* _YOUR TASK_:
In full and exactly, reproduce the entries below, but omit the pictures.

* _RECORDS FOR PROCESSING_:
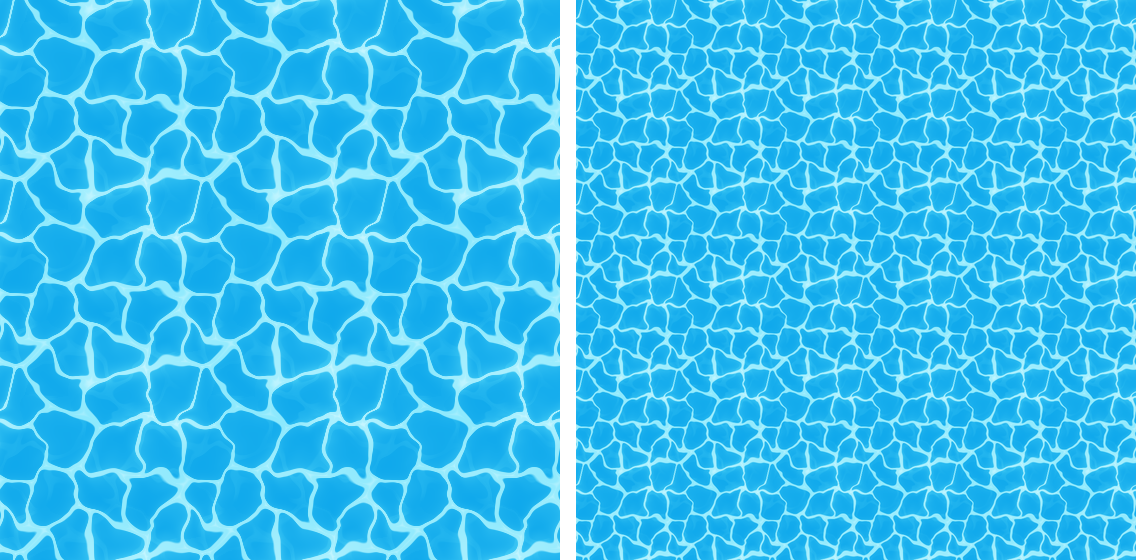
Left, the tile; right, the same tile 2 across and 2 down.
Reproduce this texture procedurally as a WebGL 2 fragment shader.

```glsl
#version 300 es
precision highp float;

uniform vec2 u_resolution;
out vec4 fragColor;

const float PERIOD = 4.0; // cells before the pattern wraps

vec2 hash2(vec2 p) {
    return fract(sin(vec2(dot(p, vec2(127.1, 311.7)),
                          dot(p, vec2(269.5, 183.3)))) * 43758.5453);
}

// Two channels of value noise, wrapping together with the cells
vec2 wrapNoise(vec2 p, float frequency, float seed) {
    p *= frequency;
    float period = PERIOD * frequency;
    vec2 cell = floor(p);
    vec2 f = fract(p);
    f = f * f * (3.0 - 2.0 * f);
    vec2 a = hash2(mod(cell, period) + seed);
    vec2 b = hash2(mod(cell + vec2(1.0, 0.0), period) + seed);
    vec2 c = hash2(mod(cell + vec2(0.0, 1.0), period) + seed);
    vec2 d = hash2(mod(cell + 1.0, period) + seed);
    return mix(mix(a, b, f.x), mix(c, d, f.x), f.y);
}

vec2 cellPoint(vec2 cell, float seed) {
    return cell + 0.5 + 0.86 * (hash2(mod(cell, PERIOD) + seed) - 0.5);
}

// x: distance to the cell border, rounded at junctions; y: random value per cell
vec2 ripples(vec2 p, float seed) {
    // Bend the straight borders into wavy ones
    p += 0.38 * (wrapNoise(p, 2.0, seed + 11.0) - 0.5);
    p += 0.13 * (wrapNoise(p, 4.0, seed + 23.0) - 0.5);

    vec2 home = floor(p);
    vec2 nearestCell = home;
    vec2 nearest = vec2(0.0);
    float best = 100.0;
    for (int y = -1; y <= 1; y++) {
        for (int x = -1; x <= 1; x++) {
            vec2 cell = home + vec2(x, y);
            vec2 offset = cellPoint(cell, seed) - p;
            if (dot(offset, offset) < best) {
                best = dot(offset, offset);
                nearest = offset;
                nearestCell = cell;
            }
        }
    }

    // Smooth minimum over all borders thickens the corners
    float sum = 0.0;
    for (int y = -2; y <= 2; y++) {
        for (int x = -2; x <= 2; x++) {
            if (x == 0 && y == 0) continue;
            vec2 offset = cellPoint(nearestCell + vec2(x, y), seed) - p;
            float border = dot(0.5 * (nearest + offset), normalize(offset - nearest));
            sum += exp(-17.0 * border);
        }
    }
    return vec2(-log(sum) / 17.0, hash2(mod(nearestCell, PERIOD) + seed + 5.0).x);
}

void main() {
    vec2 p = gl_FragCoord.xy / u_resolution * 3.0 * PERIOD;
    vec2 broad = wrapNoise(p, 1.0, 41.0);
    vec2 fine = wrapNoise(p, 2.0, 57.0);

    vec2 web = ripples(p, 3.0);
    vec2 deepWeb = ripples(p + vec2(1.7, 0.6), 71.0);

    // Water body with soft light around the web
    float light = 0.12 * broad.y + exp(-6.5 * max(web.x, 0.0)) * (0.15 + 0.85 * broad.x);

    // Faint web and patches below the surface
    float deepLine = 1.0 - smoothstep(0.03, 0.065, deepWeb.x);
    light += 0.2 * deepLine * smoothstep(0.25, 0.7, fine.y) + 0.1 * deepWeb.y;
    vec3 color = mix(vec3(0.045, 0.65, 0.92), vec3(0.25, 0.79, 0.96), light);

    // Bright web
    float halfWidth = 0.028 + 0.022 * fine.x;
    float line = 1.0 - smoothstep(halfWidth - 0.012, halfWidth + 0.014, web.x);
    float shine = 0.6 * broad.x + 0.4 * smoothstep(0.0, -0.05, web.x);
    vec3 lineColor = mix(vec3(0.54, 0.91, 0.99), vec3(0.78, 0.965, 1.0), shine);
    color = mix(color, lineColor, line);

    fragColor = vec4(color, 1.0);
}
```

* _TASK ANSWER_:
Left, the tile; right, the same tile 2 across and 2 down.
Reproduce this texture procedurally as a WebGL 2 fragment shader.

```glsl
#version 300 es
precision highp float;

uniform vec2 u_resolution;
out vec4 fragColor;

const float PERIOD = 4.0; // cells before the pattern wraps

vec2 hash2(vec2 p) {
    return fract(sin(vec2(dot(p, vec2(127.1, 311.7)),
                          dot(p, vec2(269.5, 183.3)))) * 43758.5453);
}

// Two channels of value noise, wrapping together with the cells
vec2 wrapNoise(vec2 p, float frequency, float seed) {
    p *= frequency;
    float period = PERIOD * frequency;
    vec2 cell = floor(p);
    vec2 f = fract(p);
    f = f * f * (3.0 - 2.0 * f);
    vec2 a = hash2(mod(cell, period) + seed);
    vec2 b = hash2(mod(cell + vec2(1.0, 0.0), period) + seed);
    vec2 c = hash2(mod(cell + vec2(0.0, 1.0), period) + seed);
    vec2 d = hash2(mod(cell + 1.0, period) + seed);
    return mix(mix(a, b, f.x), mix(c, d, f.x), f.y);
}

vec2 cellPoint(vec2 cell, float seed) {
    return cell + 0.5 + 0.86 * (hash2(mod(cell, PERIOD) + seed) - 0.5);
}

// x: distance to the cell border, rounded at junctions; y: random value per cell
vec2 ripples(vec2 p, float seed) {
    // Bend the straight borders into wavy ones
    p += 0.38 * (wrapNoise(p, 2.0, seed + 11.0) - 0.5);
    p += 0.13 * (wrapNoise(p, 4.0, seed + 23.0) - 0.5);

    vec2 home = floor(p);
    vec2 nearestCell = home;
    vec2 nearest = vec2(0.0);
    float best = 100.0;
    for (int y = -1; y <= 1; y++) {
        for (int x = -1; x <= 1; x++) {
            vec2 cell = home + vec2(x, y);
            vec2 offset = cellPoint(cell, seed) - p;
            if (dot(offset, offset) < best) {
                best = dot(offset, offset);
                nearest = offset;
                nearestCell = cell;
            }
        }
    }

    // Smooth minimum over all borders thickens the corners
    float sum = 0.0;
    for (int y = -2; y <= 2; y++) {
        for (int x = -2; x <= 2; x++) {
            if (x == 0 && y == 0) continue;
            vec2 offset = cellPoint(nearestCell + vec2(x, y), seed) - p;
            float border = dot(0.5 * (nearest + offset), normalize(offset - nearest));
            sum += exp(-17.0 * border);
        }
    }
    return vec2(-log(sum) / 17.0, hash2(mod(nearestCell, PERIOD) + seed + 5.0).x);
}

void main() {
    vec2 p = gl_FragCoord.xy / u_resolution * 3.0 * PERIOD;
    vec2 broad = wrapNoise(p, 1.0, 41.0);
    vec2 fine = wrapNoise(p, 2.0, 57.0);

    vec2 web = ripples(p, 3.0);
    vec2 deepWeb = ripples(p + vec2(1.7, 0.6), 71.0);

    // Water body with soft light around the web
    float light = 0.12 * broad.y + exp(-6.5 * max(web.x, 0.0)) * (0.15 + 0.85 * broad.x);

    // Faint web and patches below the surface
    float deepLine = 1.0 - smoothstep(0.03, 0.065, deepWeb.x);
    light += 0.2 * deepLine * smoothstep(0.25, 0.7, fine.y) + 0.1 * deepWeb.y;
    vec3 color = mix(vec3(0.045, 0.65, 0.92), vec3(0.25, 0.79, 0.96), light);

    // Bright web
    float halfWidth = 0.028 + 0.022 * fine.x;
    float line = 1.0 - smoothstep(halfWidth - 0.012, halfWidth + 0.014, web.x);
    float shine = 0.6 * broad.x + 0.4 * smoothstep(0.0, -0.05, web.x);
    vec3 lineColor = mix(vec3(0.54, 0.91, 0.99), vec3(0.78, 0.965, 1.0), shine);
    color = mix(color, lineColor, line);

    fragColor = vec4(color, 1.0);
}
```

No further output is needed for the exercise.